These were the verses, Maitreya, which Earth recited, and by listening to which ambition fades away like snow before the sun.

I have now related to you the whole account of the descendants of the Manu; amongst whom have flourished kings endowed with a portion of Viṣṇu, engaged in the preservation of the earth.

Whoever shall listen reverently and with faith to this narrative, proceeding from the posterity of Manu, shall be purified entirely from all his sins, and, with the perfect possession of his faculties, shall live in unequalled affluence, plenty, and prosperity.

He who has heard of the races of the sun and moon, of Ikṣvāku, Jahnu, Maṇḍhātri, Sāgara, and Raghu, who have all perished; of Yayāti, Nahuṣa, and their posterity, who are no more;

of kings of great might, resistless valour, and unbounded wealth, who have been overcome by still more powerful time, and are now only a tale;

he will learn wisdom, and forbear to call either children, or wife, or house, or lands, or wealth, his own.

The arduous penances that have been performed by heroic men obstructing fate for countless years, religious rites and sacrifices of great efficacy and virtue, have been made by time the subject only of narration.

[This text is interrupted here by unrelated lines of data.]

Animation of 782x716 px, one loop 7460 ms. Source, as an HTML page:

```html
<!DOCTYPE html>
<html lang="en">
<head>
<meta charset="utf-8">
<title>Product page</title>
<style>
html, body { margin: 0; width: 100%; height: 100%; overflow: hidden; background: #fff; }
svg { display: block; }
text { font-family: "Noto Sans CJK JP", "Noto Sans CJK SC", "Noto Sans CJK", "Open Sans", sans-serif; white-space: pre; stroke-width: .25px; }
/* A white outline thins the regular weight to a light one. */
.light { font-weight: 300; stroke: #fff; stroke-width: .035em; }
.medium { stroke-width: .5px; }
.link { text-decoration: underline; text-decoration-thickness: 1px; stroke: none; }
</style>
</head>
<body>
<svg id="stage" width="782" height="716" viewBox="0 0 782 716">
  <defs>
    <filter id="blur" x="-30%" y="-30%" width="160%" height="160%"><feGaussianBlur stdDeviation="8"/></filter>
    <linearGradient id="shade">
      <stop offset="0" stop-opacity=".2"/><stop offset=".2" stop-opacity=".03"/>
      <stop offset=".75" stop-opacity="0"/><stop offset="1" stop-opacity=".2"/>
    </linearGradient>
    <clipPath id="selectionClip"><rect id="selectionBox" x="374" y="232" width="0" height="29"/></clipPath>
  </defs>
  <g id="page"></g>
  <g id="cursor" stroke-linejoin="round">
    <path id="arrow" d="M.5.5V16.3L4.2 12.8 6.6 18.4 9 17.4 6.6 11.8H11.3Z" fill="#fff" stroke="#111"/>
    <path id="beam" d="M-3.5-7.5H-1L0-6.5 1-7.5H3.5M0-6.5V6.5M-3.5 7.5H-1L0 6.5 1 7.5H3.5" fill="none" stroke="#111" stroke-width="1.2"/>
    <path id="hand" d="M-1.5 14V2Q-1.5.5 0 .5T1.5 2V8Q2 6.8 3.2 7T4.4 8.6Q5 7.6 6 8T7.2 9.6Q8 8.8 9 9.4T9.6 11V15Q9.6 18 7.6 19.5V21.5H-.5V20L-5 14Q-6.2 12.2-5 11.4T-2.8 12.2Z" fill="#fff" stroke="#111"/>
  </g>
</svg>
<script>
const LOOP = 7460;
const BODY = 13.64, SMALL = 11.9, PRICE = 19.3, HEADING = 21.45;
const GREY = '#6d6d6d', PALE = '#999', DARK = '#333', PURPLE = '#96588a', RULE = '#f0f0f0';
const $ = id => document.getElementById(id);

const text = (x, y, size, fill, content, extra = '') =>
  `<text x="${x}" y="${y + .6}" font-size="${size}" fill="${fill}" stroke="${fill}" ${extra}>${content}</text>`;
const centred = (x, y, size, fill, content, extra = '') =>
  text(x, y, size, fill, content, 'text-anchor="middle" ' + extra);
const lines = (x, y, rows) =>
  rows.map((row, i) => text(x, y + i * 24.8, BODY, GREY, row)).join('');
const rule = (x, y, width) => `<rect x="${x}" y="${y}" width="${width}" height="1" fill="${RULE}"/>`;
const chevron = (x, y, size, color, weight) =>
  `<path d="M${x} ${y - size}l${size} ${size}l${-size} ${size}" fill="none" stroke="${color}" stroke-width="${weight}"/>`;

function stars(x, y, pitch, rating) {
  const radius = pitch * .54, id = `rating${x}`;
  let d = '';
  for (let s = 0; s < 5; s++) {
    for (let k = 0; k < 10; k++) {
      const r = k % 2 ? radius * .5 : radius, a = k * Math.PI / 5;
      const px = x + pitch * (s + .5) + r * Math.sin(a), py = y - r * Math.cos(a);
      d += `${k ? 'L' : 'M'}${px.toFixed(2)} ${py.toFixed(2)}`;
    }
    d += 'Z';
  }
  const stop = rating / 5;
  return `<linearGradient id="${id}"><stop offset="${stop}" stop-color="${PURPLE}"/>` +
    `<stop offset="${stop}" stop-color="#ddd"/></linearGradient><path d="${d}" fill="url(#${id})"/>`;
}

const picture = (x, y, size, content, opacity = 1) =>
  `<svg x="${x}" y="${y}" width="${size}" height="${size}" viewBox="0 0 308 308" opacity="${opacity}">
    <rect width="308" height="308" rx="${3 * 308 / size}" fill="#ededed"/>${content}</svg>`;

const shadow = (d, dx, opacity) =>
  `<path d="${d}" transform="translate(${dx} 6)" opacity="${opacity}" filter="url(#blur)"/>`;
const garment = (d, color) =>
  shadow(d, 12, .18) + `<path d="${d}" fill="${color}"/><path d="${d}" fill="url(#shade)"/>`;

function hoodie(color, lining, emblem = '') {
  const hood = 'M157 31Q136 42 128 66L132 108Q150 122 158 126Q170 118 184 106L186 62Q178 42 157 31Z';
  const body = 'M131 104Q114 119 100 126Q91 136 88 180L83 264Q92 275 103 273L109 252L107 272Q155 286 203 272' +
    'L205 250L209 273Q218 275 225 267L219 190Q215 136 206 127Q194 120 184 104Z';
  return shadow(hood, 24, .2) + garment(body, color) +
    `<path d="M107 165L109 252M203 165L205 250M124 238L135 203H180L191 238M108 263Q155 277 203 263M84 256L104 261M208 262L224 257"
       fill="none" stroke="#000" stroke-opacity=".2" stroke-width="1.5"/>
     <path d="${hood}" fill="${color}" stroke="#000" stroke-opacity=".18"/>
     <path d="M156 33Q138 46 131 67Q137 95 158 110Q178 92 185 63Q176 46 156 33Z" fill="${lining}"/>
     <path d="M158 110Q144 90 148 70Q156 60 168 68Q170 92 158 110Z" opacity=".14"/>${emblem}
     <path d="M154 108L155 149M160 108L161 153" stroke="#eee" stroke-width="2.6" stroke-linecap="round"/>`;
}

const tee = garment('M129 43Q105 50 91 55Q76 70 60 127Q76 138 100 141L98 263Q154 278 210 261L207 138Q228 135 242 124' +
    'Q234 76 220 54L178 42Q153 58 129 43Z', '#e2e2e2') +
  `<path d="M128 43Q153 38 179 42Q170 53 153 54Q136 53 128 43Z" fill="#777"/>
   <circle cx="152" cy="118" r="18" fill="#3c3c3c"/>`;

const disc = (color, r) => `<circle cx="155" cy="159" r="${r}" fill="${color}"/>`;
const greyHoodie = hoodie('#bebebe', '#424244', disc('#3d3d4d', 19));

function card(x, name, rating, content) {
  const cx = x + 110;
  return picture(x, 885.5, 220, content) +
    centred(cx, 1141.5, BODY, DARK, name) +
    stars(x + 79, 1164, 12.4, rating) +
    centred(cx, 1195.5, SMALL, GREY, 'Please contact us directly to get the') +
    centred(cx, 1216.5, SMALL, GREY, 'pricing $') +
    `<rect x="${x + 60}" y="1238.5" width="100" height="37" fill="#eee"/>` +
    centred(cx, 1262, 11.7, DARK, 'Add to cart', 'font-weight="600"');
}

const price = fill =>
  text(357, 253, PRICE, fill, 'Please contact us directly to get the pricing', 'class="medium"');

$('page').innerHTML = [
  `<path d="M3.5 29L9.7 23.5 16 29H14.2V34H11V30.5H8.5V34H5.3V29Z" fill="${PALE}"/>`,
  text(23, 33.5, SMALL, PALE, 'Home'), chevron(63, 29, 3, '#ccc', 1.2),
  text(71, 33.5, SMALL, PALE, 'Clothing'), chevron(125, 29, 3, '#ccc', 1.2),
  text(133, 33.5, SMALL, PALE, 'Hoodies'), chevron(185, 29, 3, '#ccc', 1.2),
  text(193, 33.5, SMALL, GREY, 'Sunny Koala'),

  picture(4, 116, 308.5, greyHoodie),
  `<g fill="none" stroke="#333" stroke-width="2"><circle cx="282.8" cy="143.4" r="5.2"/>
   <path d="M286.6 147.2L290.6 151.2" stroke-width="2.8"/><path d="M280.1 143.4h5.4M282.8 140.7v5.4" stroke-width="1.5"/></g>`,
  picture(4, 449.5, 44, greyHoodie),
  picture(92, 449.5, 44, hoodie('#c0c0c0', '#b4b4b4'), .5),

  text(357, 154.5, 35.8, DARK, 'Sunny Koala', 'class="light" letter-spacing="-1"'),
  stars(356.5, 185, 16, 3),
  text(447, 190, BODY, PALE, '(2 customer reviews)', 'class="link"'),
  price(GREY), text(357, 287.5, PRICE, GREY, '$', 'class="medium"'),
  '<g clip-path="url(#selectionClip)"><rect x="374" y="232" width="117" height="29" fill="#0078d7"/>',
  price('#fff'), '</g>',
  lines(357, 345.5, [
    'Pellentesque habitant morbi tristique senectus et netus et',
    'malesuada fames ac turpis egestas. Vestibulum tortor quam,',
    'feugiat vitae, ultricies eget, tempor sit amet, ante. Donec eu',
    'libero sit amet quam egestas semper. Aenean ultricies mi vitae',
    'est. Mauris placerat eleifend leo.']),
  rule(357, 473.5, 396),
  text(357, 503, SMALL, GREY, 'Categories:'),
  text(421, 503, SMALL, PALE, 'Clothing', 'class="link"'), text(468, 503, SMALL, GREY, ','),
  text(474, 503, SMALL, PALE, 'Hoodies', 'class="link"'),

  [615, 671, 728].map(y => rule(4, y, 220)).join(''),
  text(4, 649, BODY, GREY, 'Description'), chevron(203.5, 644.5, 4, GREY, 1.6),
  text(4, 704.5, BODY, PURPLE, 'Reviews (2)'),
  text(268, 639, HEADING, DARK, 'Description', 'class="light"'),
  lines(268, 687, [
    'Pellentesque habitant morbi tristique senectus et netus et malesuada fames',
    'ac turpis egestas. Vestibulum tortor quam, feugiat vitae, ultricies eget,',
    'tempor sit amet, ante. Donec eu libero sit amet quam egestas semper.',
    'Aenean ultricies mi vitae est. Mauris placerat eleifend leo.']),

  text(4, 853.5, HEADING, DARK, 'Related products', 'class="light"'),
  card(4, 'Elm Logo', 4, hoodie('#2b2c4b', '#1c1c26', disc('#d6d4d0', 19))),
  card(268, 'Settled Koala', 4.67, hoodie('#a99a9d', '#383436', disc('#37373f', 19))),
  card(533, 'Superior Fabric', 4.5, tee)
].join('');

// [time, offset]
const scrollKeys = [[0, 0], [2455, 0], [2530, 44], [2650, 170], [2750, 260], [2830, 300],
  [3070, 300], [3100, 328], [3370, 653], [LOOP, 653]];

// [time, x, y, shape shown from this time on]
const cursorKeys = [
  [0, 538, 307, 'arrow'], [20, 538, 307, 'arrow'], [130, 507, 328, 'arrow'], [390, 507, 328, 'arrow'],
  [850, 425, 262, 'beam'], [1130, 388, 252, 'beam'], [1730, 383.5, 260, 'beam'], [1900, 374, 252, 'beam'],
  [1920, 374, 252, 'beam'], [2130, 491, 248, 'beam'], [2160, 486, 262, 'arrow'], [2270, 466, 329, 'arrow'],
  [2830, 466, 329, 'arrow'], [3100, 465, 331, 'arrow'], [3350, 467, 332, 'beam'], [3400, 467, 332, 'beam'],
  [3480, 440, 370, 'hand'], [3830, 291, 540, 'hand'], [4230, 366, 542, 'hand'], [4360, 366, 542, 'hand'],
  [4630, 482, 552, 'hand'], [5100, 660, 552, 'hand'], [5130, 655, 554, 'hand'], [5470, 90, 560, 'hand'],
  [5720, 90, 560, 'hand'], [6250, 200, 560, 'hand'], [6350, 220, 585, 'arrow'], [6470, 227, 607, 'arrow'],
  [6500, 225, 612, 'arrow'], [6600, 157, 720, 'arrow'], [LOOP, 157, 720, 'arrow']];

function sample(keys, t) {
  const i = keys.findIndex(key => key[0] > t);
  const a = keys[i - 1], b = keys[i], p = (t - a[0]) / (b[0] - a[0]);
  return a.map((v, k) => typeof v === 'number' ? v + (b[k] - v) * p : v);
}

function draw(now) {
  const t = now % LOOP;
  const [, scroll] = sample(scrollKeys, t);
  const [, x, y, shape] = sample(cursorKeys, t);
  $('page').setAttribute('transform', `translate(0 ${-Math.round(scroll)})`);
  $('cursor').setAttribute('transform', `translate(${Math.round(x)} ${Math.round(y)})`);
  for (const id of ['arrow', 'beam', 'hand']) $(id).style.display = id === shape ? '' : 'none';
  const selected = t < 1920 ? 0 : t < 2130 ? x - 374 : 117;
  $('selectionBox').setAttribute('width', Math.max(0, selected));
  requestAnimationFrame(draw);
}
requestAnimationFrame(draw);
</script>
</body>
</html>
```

The valiant Prithu traversed the universe, everywhere triumphant over his foes; yet he was blown away, like the light down of the Simmal tree, before the blast of time.

He who was Kārtavīrya subdued innumerable enemies, and conquered the seven zones of the earth; but now he is only the topic of a theme, a subject for affirmation and contradiction.

Fie upon the empire of the sons of Raghu, who triumphed over Daśānana, and extended their sway to the ends of the earth; for was it not consumed in an instant by the frown of the destroyer?

Maṇḍhātri, the emperor of the universe, is embodied only in a legend; and what pious man who hears it will ever be so unwise as to cherish the desire of possession in his soul?

Bhagīratha, Sāgara, Kākutstha, Daśānana, Rāma, Lakṣmana, Yudhisṭhīra, and others, have been. Is it so? Have they ever really existed? Where are they now? We know not!

The powerful kings who now are, or who will be, as I have related them to you, or any others who are unspecified, are all subject to the same fate, and the present and the future will perish and be forgotten, like their predecessors.

Aware of this truth, a wise man will never be influenced by the principle of individual appropriation; and regarding them as only transient and temporal possessions, he will not consider children and posterity, lands and property, or whatever else is personal, to be his own.